* _WORK INSTRUCTIONS_:
Copy out the data that comes next, character for character, and leave the images aside.

* _MATERIAL FOR THE TASK_:

**********

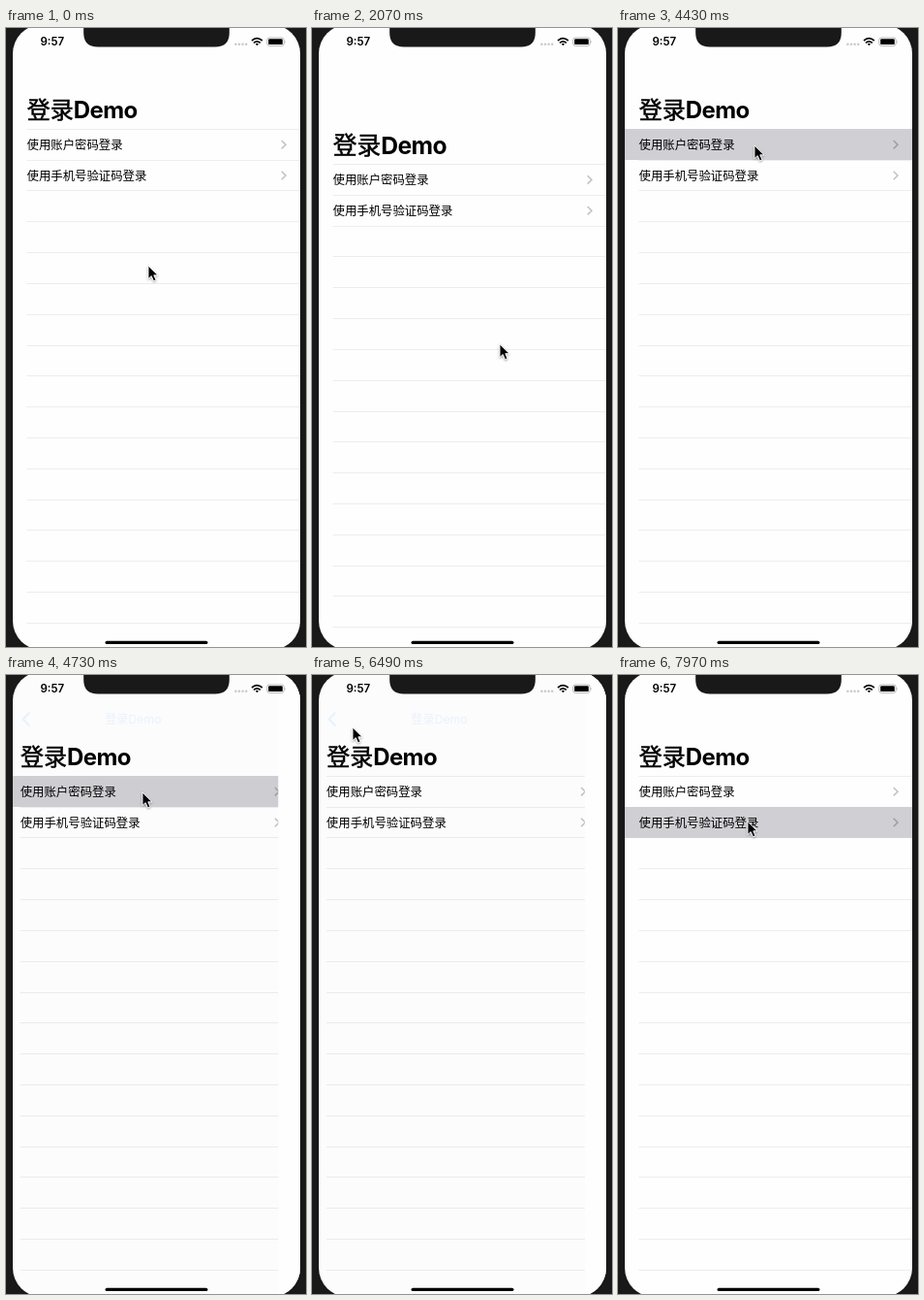
These frames come from a looping animation (310x638 px, 8 s). An HTML page:

```html
<!DOCTYPE html>
<html lang="zh-CN">
<head>
<meta charset="utf-8">
<title>登录Demo</title>
<style>
html, body { margin: 0; width: 100%; height: 100%; overflow: hidden; background: #191919; }
svg { display: block; width: 310px; height: 638px; }
text { font: 12.4px Inter, 'Noto Sans CJK SC', sans-serif; }
#big { font-size: 24px; stroke: #000; stroke-width: .5; }
#big tspan { font-weight: 700; letter-spacing: -.6px; stroke: none; }
#small { font-size: 12.2px; stroke: #000; stroke-width: .2; }
#small tspan { font-weight: 600; stroke: none; }
#hello, #label { font-size: 12.2px; }
#clock { font-size: 11.5px; font-weight: 600; }
</style>
</head>
<body>
<svg viewBox="0 0 310 638">
  <defs>
    <clipPath id="screen"><rect x="7" y="-3.5" width="297" height="644.5" rx="30"/></clipPath>
    <filter id="shadow" x="-50%" y="-50%" width="200%" height="200%">
      <feDropShadow dx="0" dy="1" stdDeviation=".8" flood-opacity=".4"/>
    </filter>
  </defs>
  <rect width="310" height="638" fill="#191919"/>
  <g clip-path="url(#screen)">
    <rect x="7" y="-4" width="297" height="646" fill="#fefefe"/>
    <g id="list">
      <g id="lines" fill="#ededef"></g>
      <rect id="mark" x="7" width="297" height="32" fill="#d0cfd4"/>
      <g id="rows">
        <text x="21.5" y="124.8">使用账户密码登录</text>
        <text x="21.5" y="156.6">使用手机号验证码登录</text>
        <path d="M284.7 116l4.3 4.2-4.3 4.2M284.7 147.8l4.3 4.2-4.3 4.2"
          fill="none" stroke="#000" stroke-opacity=".24" stroke-width="1.5"/>
      </g>
      <text id="big">登录<tspan>Demo</tspan></text>
      <text id="small" x="155.5" y="49.7" text-anchor="middle">登录<tspan>Demo</tspan></text>
    </g>
    <rect id="dim" x="7" y="-4" width="297" height="646"/>
    <g id="detail">
      <rect x="7" y="-4" width="297" height="646" fill="#fefefe"/>
      <text id="hello" x="155.5" y="365" text-anchor="middle" letter-spacing="-.4">Hello, World!</text>
    </g>
    <g id="back" fill="#007aff">
      <path d="M24.3 38.8l-6.6 6.8 6.6 6.8" fill="none" stroke="#007aff" stroke-width="2.2"/>
      <text id="label" x="28.3" y="49.7">登录Demo</text>
    </g>
    <text id="clock" x="35.5" y="18.2">9:57</text>
    <path d="M237.4 16.7h11" stroke="#c8c8ca" stroke-width="2.5" stroke-linecap="round" stroke-dasharray="0 3.6"/>
    <g fill="none" stroke="#000" stroke-width="1.7">
      <path d="M254 13q5.3-4.6 10.8 0M256 15.3q3.3-2.8 6.8 0"/>
      <path d="M257.8 16.3q1.6-1.2 3.2 0l-1.6 1.9z" fill="#000" stroke="none"/>
    </g>
    <rect x="269.8" y="10" width="17.4" height="8.4" rx="2.4" fill="none" stroke="#a5a5a7" stroke-width=".8"/>
    <rect x="271.2" y="11.3" width="14.6" height="5.8" rx="1.2"/>
    <path d="M288.2 12.8q1.4 1.4 0 2.8z" fill="#a5a5a7"/>
    <rect x="102.5" y="631.7" width="106" height="3.4" rx="1.7"/>
  </g>
  <path d="M77-4Q80.2-3 80.2 1V5Q80.2 19.5 95 19.5H216Q230.8 19.5 230.8 5V1Q230.8-3 234-4z" fill="#191919"/>
  <path id="cursor" d="M0 0V13.6L3.2 10.6L5.5 15.8L8 14.8L5.8 9.8H10Z"
    stroke="#fff" stroke-width=".9" filter="url(#shadow)"/>
</svg>
<script>
const LOOP = 8000, STEP = 147.3, WIDTH = 297, START_Y = 245;
const $ = id => document.getElementById(id);
const set = (id, attrs) => {
  for (const name in attrs) $(id).setAttribute(name, attrs[name]);
};
const progress = (t, from, to) => Math.min(1, Math.max(0, (t - from) / (to - from)));
const easeOut = k => 1 - (1 - k) ** 3;
const glide = (t, from, to) => {
  const k = progress(t, from, to);
  return k * k * (3 - 2 * k);
};

// Places where the pointer turns or rests: time, x, y.
const stops = [
  [300, 147, START_Y], [1900, 192, 344], [2357, 199, 281], [3100, 199, 281], [3830, 141, 121],
  [4715, 141, 121], [5450, 58, 96], [5900, 42, 54], [6520, 42, 54], [7800, 134, 151]
];

function pointerAt(t) {
  let [, x, y] = stops[0];
  for (let i = 1; i < stops.length; i++) {
    const k = glide(t, stops[i - 1][0], stops[i][0]);
    x += (stops[i][1] - x) * k;
    y += (stops[i][2] - y) * k;
  }
  return { x, y };
}

function markedRow(t) {
  if (t > 3830 && t < 5400) return 0;
  return t > 7800 ? 1 : -1;
}

for (let i = 0; i < 18; i++) {
  const line = document.createElementNS('http://www.w3.org/2000/svg', 'rect');
  line.setAttribute('x', 21.5);
  line.setAttribute('width', 282.5);
  line.setAttribute('height', 1);
  $('lines').append(line);
}

function draw(now) {
  // The screen is refreshed in even steps.
  const t = Math.floor(now % LOOP / STEP) * STEP;
  const { x, y } = pointerAt(t);

  // The list follows the drag, flicks past its top and settles.
  const flick = glide(t, 2080, 2340), settle = glide(t, 2970, 3300);
  const bounce = -10 * Math.exp((2357 - t) / 300);
  const offset = flick ? .448 * (y - START_Y) * (1 - flick) + bounce * flick * (1 - settle)
    : .448 * (y - START_Y);
  const compact = flick * (1 - settle);
  const push = easeOut(progress(t, 4700, 5220)) - easeOut(progress(t, 6180, 6700));
  const row = markedRow(t);

  [...$('lines').children].forEach((line, i) =>
    line.setAttribute('y', Math.floor(104.35 + offset + 31.81 * i)));
  set('rows', { transform: `translate(0 ${offset})` });
  set('big', {
    transform: `translate(21.8 ${93.3 + offset}) scale(${1 + Math.max(0, offset) * .0008})`,
    opacity: 1 - compact
  });
  set('small', { opacity: compact });
  set('mark', { y: 104 + 32 * Math.max(0, row), opacity: row < 0 ? 0 : 1 });
  set('list', { transform: `translate(${-.3 * WIDTH * push} 0)` });
  set('dim', { opacity: .1 * push });
  set('detail', { transform: `translate(${WIDTH * (1 - push)} 0)` });
  set('back', { opacity: push });
  set('label', { transform: `translate(${80 * (1 - push)} 0)` });
  set('cursor', { transform: `translate(${x} ${y})` });
  requestAnimationFrame(() => draw(performance.now()));
}
draw(performance.now());
</script>
</body>
</html>
```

**********

* _SOLUTION TO THE EXERCISE_:
These frames come from a looping animation (310x638 px, 8 s). An HTML page:

```html
<!DOCTYPE html>
<html lang="zh-CN">
<head>
<meta charset="utf-8">
<title>登录Demo</title>
<style>
html, body { margin: 0; width: 100%; height: 100%; overflow: hidden; background: #191919; }
svg { display: block; width: 310px; height: 638px; }
text { font: 12.4px Inter, 'Noto Sans CJK SC', sans-serif; }
#big { font-size: 24px; stroke: #000; stroke-width: .5; }
#big tspan { font-weight: 700; letter-spacing: -.6px; stroke: none; }
#small { font-size: 12.2px; stroke: #000; stroke-width: .2; }
#small tspan { font-weight: 600; stroke: none; }
#hello, #label { font-size: 12.2px; }
#clock { font-size: 11.5px; font-weight: 600; }
</style>
</head>
<body>
<svg viewBox="0 0 310 638">
  <defs>
    <clipPath id="screen"><rect x="7" y="-3.5" width="297" height="644.5" rx="30"/></clipPath>
    <filter id="shadow" x="-50%" y="-50%" width="200%" height="200%">
      <feDropShadow dx="0" dy="1" stdDeviation=".8" flood-opacity=".4"/>
    </filter>
  </defs>
  <rect width="310" height="638" fill="#191919"/>
  <g clip-path="url(#screen)">
    <rect x="7" y="-4" width="297" height="646" fill="#fefefe"/>
    <g id="list">
      <g id="lines" fill="#ededef"></g>
      <rect id="mark" x="7" width="297" height="32" fill="#d0cfd4"/>
      <g id="rows">
        <text x="21.5" y="124.8">使用账户密码登录</text>
        <text x="21.5" y="156.6">使用手机号验证码登录</text>
        <path d="M284.7 116l4.3 4.2-4.3 4.2M284.7 147.8l4.3 4.2-4.3 4.2"
          fill="none" stroke="#000" stroke-opacity=".24" stroke-width="1.5"/>
      </g>
      <text id="big">登录<tspan>Demo</tspan></text>
      <text id="small" x="155.5" y="49.7" text-anchor="middle">登录<tspan>Demo</tspan></text>
    </g>
    <rect id="dim" x="7" y="-4" width="297" height="646"/>
    <g id="detail">
      <rect x="7" y="-4" width="297" height="646" fill="#fefefe"/>
      <text id="hello" x="155.5" y="365" text-anchor="middle" letter-spacing="-.4">Hello, World!</text>
    </g>
    <g id="back" fill="#007aff">
      <path d="M24.3 38.8l-6.6 6.8 6.6 6.8" fill="none" stroke="#007aff" stroke-width="2.2"/>
      <text id="label" x="28.3" y="49.7">登录Demo</text>
    </g>
    <text id="clock" x="35.5" y="18.2">9:57</text>
    <path d="M237.4 16.7h11" stroke="#c8c8ca" stroke-width="2.5" stroke-linecap="round" stroke-dasharray="0 3.6"/>
    <g fill="none" stroke="#000" stroke-width="1.7">
      <path d="M254 13q5.3-4.6 10.8 0M256 15.3q3.3-2.8 6.8 0"/>
      <path d="M257.8 16.3q1.6-1.2 3.2 0l-1.6 1.9z" fill="#000" stroke="none"/>
    </g>
    <rect x="269.8" y="10" width="17.4" height="8.4" rx="2.4" fill="none" stroke="#a5a5a7" stroke-width=".8"/>
    <rect x="271.2" y="11.3" width="14.6" height="5.8" rx="1.2"/>
    <path d="M288.2 12.8q1.4 1.4 0 2.8z" fill="#a5a5a7"/>
    <rect x="102.5" y="631.7" width="106" height="3.4" rx="1.7"/>
  </g>
  <path d="M77-4Q80.2-3 80.2 1V5Q80.2 19.5 95 19.5H216Q230.8 19.5 230.8 5V1Q230.8-3 234-4z" fill="#191919"/>
  <path id="cursor" d="M0 0V13.6L3.2 10.6L5.5 15.8L8 14.8L5.8 9.8H10Z"
    stroke="#fff" stroke-width=".9" filter="url(#shadow)"/>
</svg>
<script>
const LOOP = 8000, STEP = 147.3, WIDTH = 297, START_Y = 245;
const $ = id => document.getElementById(id);
const set = (id, attrs) => {
  for (const name in attrs) $(id).setAttribute(name, attrs[name]);
};
const progress = (t, from, to) => Math.min(1, Math.max(0, (t - from) / (to - from)));
const easeOut = k => 1 - (1 - k) ** 3;
const glide = (t, from, to) => {
  const k = progress(t, from, to);
  return k * k * (3 - 2 * k);
};

// Places where the pointer turns or rests: time, x, y.
const stops = [
  [300, 147, START_Y], [1900, 192, 344], [2357, 199, 281], [3100, 199, 281], [3830, 141, 121],
  [4715, 141, 121], [5450, 58, 96], [5900, 42, 54], [6520, 42, 54], [7800, 134, 151]
];

function pointerAt(t) {
  let [, x, y] = stops[0];
  for (let i = 1; i < stops.length; i++) {
    const k = glide(t, stops[i - 1][0], stops[i][0]);
    x += (stops[i][1] - x) * k;
    y += (stops[i][2] - y) * k;
  }
  return { x, y };
}

function markedRow(t) {
  if (t > 3830 && t < 5400) return 0;
  return t > 7800 ? 1 : -1;
}

for (let i = 0; i < 18; i++) {
  const line = document.createElementNS('http://www.w3.org/2000/svg', 'rect');
  line.setAttribute('x', 21.5);
  line.setAttribute('width', 282.5);
  line.setAttribute('height', 1);
  $('lines').append(line);
}

function draw(now) {
  // The screen is refreshed in even steps.
  const t = Math.floor(now % LOOP / STEP) * STEP;
  const { x, y } = pointerAt(t);

  // The list follows the drag, flicks past its top and settles.
  const flick = glide(t, 2080, 2340), settle = glide(t, 2970, 3300);
  const bounce = -10 * Math.exp((2357 - t) / 300);
  const offset = flick ? .448 * (y - START_Y) * (1 - flick) + bounce * flick * (1 - settle)
    : .448 * (y - START_Y);
  const compact = flick * (1 - settle);
  const push = easeOut(progress(t, 4700, 5220)) - easeOut(progress(t, 6180, 6700));
  const row = markedRow(t);

  [...$('lines').children].forEach((line, i) =>
    line.setAttribute('y', Math.floor(104.35 + offset + 31.81 * i)));
  set('rows', { transform: `translate(0 ${offset})` });
  set('big', {
    transform: `translate(21.8 ${93.3 + offset}) scale(${1 + Math.max(0, offset) * .0008})`,
    opacity: 1 - compact
  });
  set('small', { opacity: compact });
  set('mark', { y: 104 + 32 * Math.max(0, row), opacity: row < 0 ? 0 : 1 });
  set('list', { transform: `translate(${-.3 * WIDTH * push} 0)` });
  set('dim', { opacity: .1 * push });
  set('detail', { transform: `translate(${WIDTH * (1 - push)} 0)` });
  set('back', { opacity: push });
  set('label', { transform: `translate(${80 * (1 - push)} 0)` });
  set('cursor', { transform: `translate(${x} ${y})` });
  requestAnimationFrame(() => draw(performance.now()));
}
draw(performance.now());
</script>
</body>
</html>
```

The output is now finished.